## [DATA FOR REVIEW]
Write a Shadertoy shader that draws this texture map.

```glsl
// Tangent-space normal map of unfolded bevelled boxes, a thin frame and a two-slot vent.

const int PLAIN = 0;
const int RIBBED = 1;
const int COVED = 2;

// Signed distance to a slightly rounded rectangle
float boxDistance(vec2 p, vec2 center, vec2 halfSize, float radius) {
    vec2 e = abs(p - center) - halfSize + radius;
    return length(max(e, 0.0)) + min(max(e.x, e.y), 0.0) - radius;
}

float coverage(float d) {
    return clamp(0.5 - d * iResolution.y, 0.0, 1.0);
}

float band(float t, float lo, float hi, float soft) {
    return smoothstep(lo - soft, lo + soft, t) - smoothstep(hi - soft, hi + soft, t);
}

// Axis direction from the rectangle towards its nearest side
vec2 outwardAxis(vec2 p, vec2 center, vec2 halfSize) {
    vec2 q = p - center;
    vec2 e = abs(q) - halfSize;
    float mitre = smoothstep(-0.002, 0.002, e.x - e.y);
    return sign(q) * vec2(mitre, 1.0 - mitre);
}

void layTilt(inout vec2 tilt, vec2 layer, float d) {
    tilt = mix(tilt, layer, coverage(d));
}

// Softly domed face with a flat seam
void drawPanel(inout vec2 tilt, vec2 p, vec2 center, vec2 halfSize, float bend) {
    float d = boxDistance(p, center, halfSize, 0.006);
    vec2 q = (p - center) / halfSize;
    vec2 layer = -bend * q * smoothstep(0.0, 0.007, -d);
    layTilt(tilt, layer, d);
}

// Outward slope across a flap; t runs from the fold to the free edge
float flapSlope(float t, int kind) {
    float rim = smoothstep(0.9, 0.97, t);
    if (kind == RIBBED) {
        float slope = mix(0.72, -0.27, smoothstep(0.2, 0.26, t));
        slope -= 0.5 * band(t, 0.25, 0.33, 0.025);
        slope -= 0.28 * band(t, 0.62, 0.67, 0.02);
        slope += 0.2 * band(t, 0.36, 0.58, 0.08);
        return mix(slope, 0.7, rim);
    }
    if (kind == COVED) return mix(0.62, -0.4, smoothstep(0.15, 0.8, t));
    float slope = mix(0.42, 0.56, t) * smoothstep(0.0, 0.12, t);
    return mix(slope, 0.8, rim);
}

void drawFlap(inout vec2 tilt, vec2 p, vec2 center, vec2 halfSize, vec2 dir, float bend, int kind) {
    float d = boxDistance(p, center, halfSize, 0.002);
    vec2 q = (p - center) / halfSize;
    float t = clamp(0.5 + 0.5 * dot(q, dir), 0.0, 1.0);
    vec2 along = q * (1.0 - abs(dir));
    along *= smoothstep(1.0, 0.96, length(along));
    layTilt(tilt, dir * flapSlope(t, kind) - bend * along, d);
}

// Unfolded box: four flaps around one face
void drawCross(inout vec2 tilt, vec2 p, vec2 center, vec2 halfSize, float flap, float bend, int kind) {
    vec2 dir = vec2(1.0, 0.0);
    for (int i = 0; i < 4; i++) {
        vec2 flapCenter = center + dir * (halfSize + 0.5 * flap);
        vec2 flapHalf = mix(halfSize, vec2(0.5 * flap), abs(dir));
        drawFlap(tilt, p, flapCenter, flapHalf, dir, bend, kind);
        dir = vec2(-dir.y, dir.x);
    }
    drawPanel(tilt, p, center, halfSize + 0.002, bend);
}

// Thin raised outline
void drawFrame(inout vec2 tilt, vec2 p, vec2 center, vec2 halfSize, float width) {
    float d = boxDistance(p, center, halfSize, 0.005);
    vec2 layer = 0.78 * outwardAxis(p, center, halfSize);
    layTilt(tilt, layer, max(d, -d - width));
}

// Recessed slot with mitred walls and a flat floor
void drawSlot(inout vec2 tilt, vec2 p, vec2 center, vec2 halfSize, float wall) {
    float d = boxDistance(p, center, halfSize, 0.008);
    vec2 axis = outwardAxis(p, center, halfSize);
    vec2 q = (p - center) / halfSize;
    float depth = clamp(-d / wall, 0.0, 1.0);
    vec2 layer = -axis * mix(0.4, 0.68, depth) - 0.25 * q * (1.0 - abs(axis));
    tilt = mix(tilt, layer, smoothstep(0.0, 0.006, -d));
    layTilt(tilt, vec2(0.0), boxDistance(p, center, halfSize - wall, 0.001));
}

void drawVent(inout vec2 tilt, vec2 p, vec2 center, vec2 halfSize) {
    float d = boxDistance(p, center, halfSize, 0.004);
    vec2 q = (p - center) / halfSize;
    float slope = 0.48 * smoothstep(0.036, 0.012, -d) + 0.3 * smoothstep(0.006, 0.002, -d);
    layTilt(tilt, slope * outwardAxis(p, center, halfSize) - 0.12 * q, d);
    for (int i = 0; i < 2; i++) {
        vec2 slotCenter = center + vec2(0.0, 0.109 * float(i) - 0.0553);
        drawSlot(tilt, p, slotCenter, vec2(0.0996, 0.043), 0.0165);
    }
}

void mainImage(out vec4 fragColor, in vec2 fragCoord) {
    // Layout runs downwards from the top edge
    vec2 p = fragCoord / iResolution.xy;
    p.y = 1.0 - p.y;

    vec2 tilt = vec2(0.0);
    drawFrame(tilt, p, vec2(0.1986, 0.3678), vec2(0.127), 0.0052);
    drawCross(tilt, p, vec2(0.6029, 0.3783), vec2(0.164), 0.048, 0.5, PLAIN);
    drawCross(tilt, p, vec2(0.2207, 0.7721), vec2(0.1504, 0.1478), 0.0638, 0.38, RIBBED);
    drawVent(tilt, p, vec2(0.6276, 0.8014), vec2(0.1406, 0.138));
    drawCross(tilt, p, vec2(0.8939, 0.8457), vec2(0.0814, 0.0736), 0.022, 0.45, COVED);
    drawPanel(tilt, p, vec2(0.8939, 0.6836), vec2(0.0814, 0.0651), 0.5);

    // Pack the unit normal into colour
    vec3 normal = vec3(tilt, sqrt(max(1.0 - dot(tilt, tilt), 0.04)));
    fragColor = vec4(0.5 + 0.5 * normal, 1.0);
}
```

## [ACTIVITY]
May I have all of the records repeated exactly?

## [OUTPUT BELOW]
Write a Shadertoy shader that draws this texture map.

```glsl
// Tangent-space normal map of unfolded bevelled boxes, a thin frame and a two-slot vent.

const int PLAIN = 0;
const int RIBBED = 1;
const int COVED = 2;

// Signed distance to a slightly rounded rectangle
float boxDistance(vec2 p, vec2 center, vec2 halfSize, float radius) {
    vec2 e = abs(p - center) - halfSize + radius;
    return length(max(e, 0.0)) + min(max(e.x, e.y), 0.0) - radius;
}

float coverage(float d) {
    return clamp(0.5 - d * iResolution.y, 0.0, 1.0);
}

float band(float t, float lo, float hi, float soft) {
    return smoothstep(lo - soft, lo + soft, t) - smoothstep(hi - soft, hi + soft, t);
}

// Axis direction from the rectangle towards its nearest side
vec2 outwardAxis(vec2 p, vec2 center, vec2 halfSize) {
    vec2 q = p - center;
    vec2 e = abs(q) - halfSize;
    float mitre = smoothstep(-0.002, 0.002, e.x - e.y);
    return sign(q) * vec2(mitre, 1.0 - mitre);
}

void layTilt(inout vec2 tilt, vec2 layer, float d) {
    tilt = mix(tilt, layer, coverage(d));
}

// Softly domed face with a flat seam
void drawPanel(inout vec2 tilt, vec2 p, vec2 center, vec2 halfSize, float bend) {
    float d = boxDistance(p, center, halfSize, 0.006);
    vec2 q = (p - center) / halfSize;
    vec2 layer = -bend * q * smoothstep(0.0, 0.007, -d);
    layTilt(tilt, layer, d);
}

// Outward slope across a flap; t runs from the fold to the free edge
float flapSlope(float t, int kind) {
    float rim = smoothstep(0.9, 0.97, t);
    if (kind == RIBBED) {
        float slope = mix(0.72, -0.27, smoothstep(0.2, 0.26, t));
        slope -= 0.5 * band(t, 0.25, 0.33, 0.025);
        slope -= 0.28 * band(t, 0.62, 0.67, 0.02);
        slope += 0.2 * band(t, 0.36, 0.58, 0.08);
        return mix(slope, 0.7, rim);
    }
    if (kind == COVED) return mix(0.62, -0.4, smoothstep(0.15, 0.8, t));
    float slope = mix(0.42, 0.56, t) * smoothstep(0.0, 0.12, t);
    return mix(slope, 0.8, rim);
}

void drawFlap(inout vec2 tilt, vec2 p, vec2 center, vec2 halfSize, vec2 dir, float bend, int kind) {
    float d = boxDistance(p, center, halfSize, 0.002);
    vec2 q = (p - center) / halfSize;
    float t = clamp(0.5 + 0.5 * dot(q, dir), 0.0, 1.0);
    vec2 along = q * (1.0 - abs(dir));
    along *= smoothstep(1.0, 0.96, length(along));
    layTilt(tilt, dir * flapSlope(t, kind) - bend * along, d);
}

// Unfolded box: four flaps around one face
void drawCross(inout vec2 tilt, vec2 p, vec2 center, vec2 halfSize, float flap, float bend, int kind) {
    vec2 dir = vec2(1.0, 0.0);
    for (int i = 0; i < 4; i++) {
        vec2 flapCenter = center + dir * (halfSize + 0.5 * flap);
        vec2 flapHalf = mix(halfSize, vec2(0.5 * flap), abs(dir));
        drawFlap(tilt, p, flapCenter, flapHalf, dir, bend, kind);
        dir = vec2(-dir.y, dir.x);
    }
    drawPanel(tilt, p, center, halfSize + 0.002, bend);
}

// Thin raised outline
void drawFrame(inout vec2 tilt, vec2 p, vec2 center, vec2 halfSize, float width) {
    float d = boxDistance(p, center, halfSize, 0.005);
    vec2 layer = 0.78 * outwardAxis(p, center, halfSize);
    layTilt(tilt, layer, max(d, -d - width));
}

// Recessed slot with mitred walls and a flat floor
void drawSlot(inout vec2 tilt, vec2 p, vec2 center, vec2 halfSize, float wall) {
    float d = boxDistance(p, center, halfSize, 0.008);
    vec2 axis = outwardAxis(p, center, halfSize);
    vec2 q = (p - center) / halfSize;
    float depth = clamp(-d / wall, 0.0, 1.0);
    vec2 layer = -axis * mix(0.4, 0.68, depth) - 0.25 * q * (1.0 - abs(axis));
    tilt = mix(tilt, layer, smoothstep(0.0, 0.006, -d));
    layTilt(tilt, vec2(0.0), boxDistance(p, center, halfSize - wall, 0.001));
}

void drawVent(inout vec2 tilt, vec2 p, vec2 center, vec2 halfSize) {
    float d = boxDistance(p, center, halfSize, 0.004);
    vec2 q = (p - center) / halfSize;
    float slope = 0.48 * smoothstep(0.036, 0.012, -d) + 0.3 * smoothstep(0.006, 0.002, -d);
    layTilt(tilt, slope * outwardAxis(p, center, halfSize) - 0.12 * q, d);
    for (int i = 0; i < 2; i++) {
        vec2 slotCenter = center + vec2(0.0, 0.109 * float(i) - 0.0553);
        drawSlot(tilt, p, slotCenter, vec2(0.0996, 0.043), 0.0165);
    }
}

void mainImage(out vec4 fragColor, in vec2 fragCoord) {
    // Layout runs downwards from the top edge
    vec2 p = fragCoord / iResolution.xy;
    p.y = 1.0 - p.y;

    vec2 tilt = vec2(0.0);
    drawFrame(tilt, p, vec2(0.1986, 0.3678), vec2(0.127), 0.0052);
    drawCross(tilt, p, vec2(0.6029, 0.3783), vec2(0.164), 0.048, 0.5, PLAIN);
    drawCross(tilt, p, vec2(0.2207, 0.7721), vec2(0.1504, 0.1478), 0.0638, 0.38, RIBBED);
    drawVent(tilt, p, vec2(0.6276, 0.8014), vec2(0.1406, 0.138));
    drawCross(tilt, p, vec2(0.8939, 0.8457), vec2(0.0814, 0.0736), 0.022, 0.45, COVED);
    drawPanel(tilt, p, vec2(0.8939, 0.6836), vec2(0.0814, 0.0651), 0.5);

    // Pack the unit normal into colour
    vec3 normal = vec3(tilt, sqrt(max(1.0 - dot(tilt, tilt), 0.04)));
    fragColor = vec4(0.5 + 0.5 * normal, 1.0);
}
```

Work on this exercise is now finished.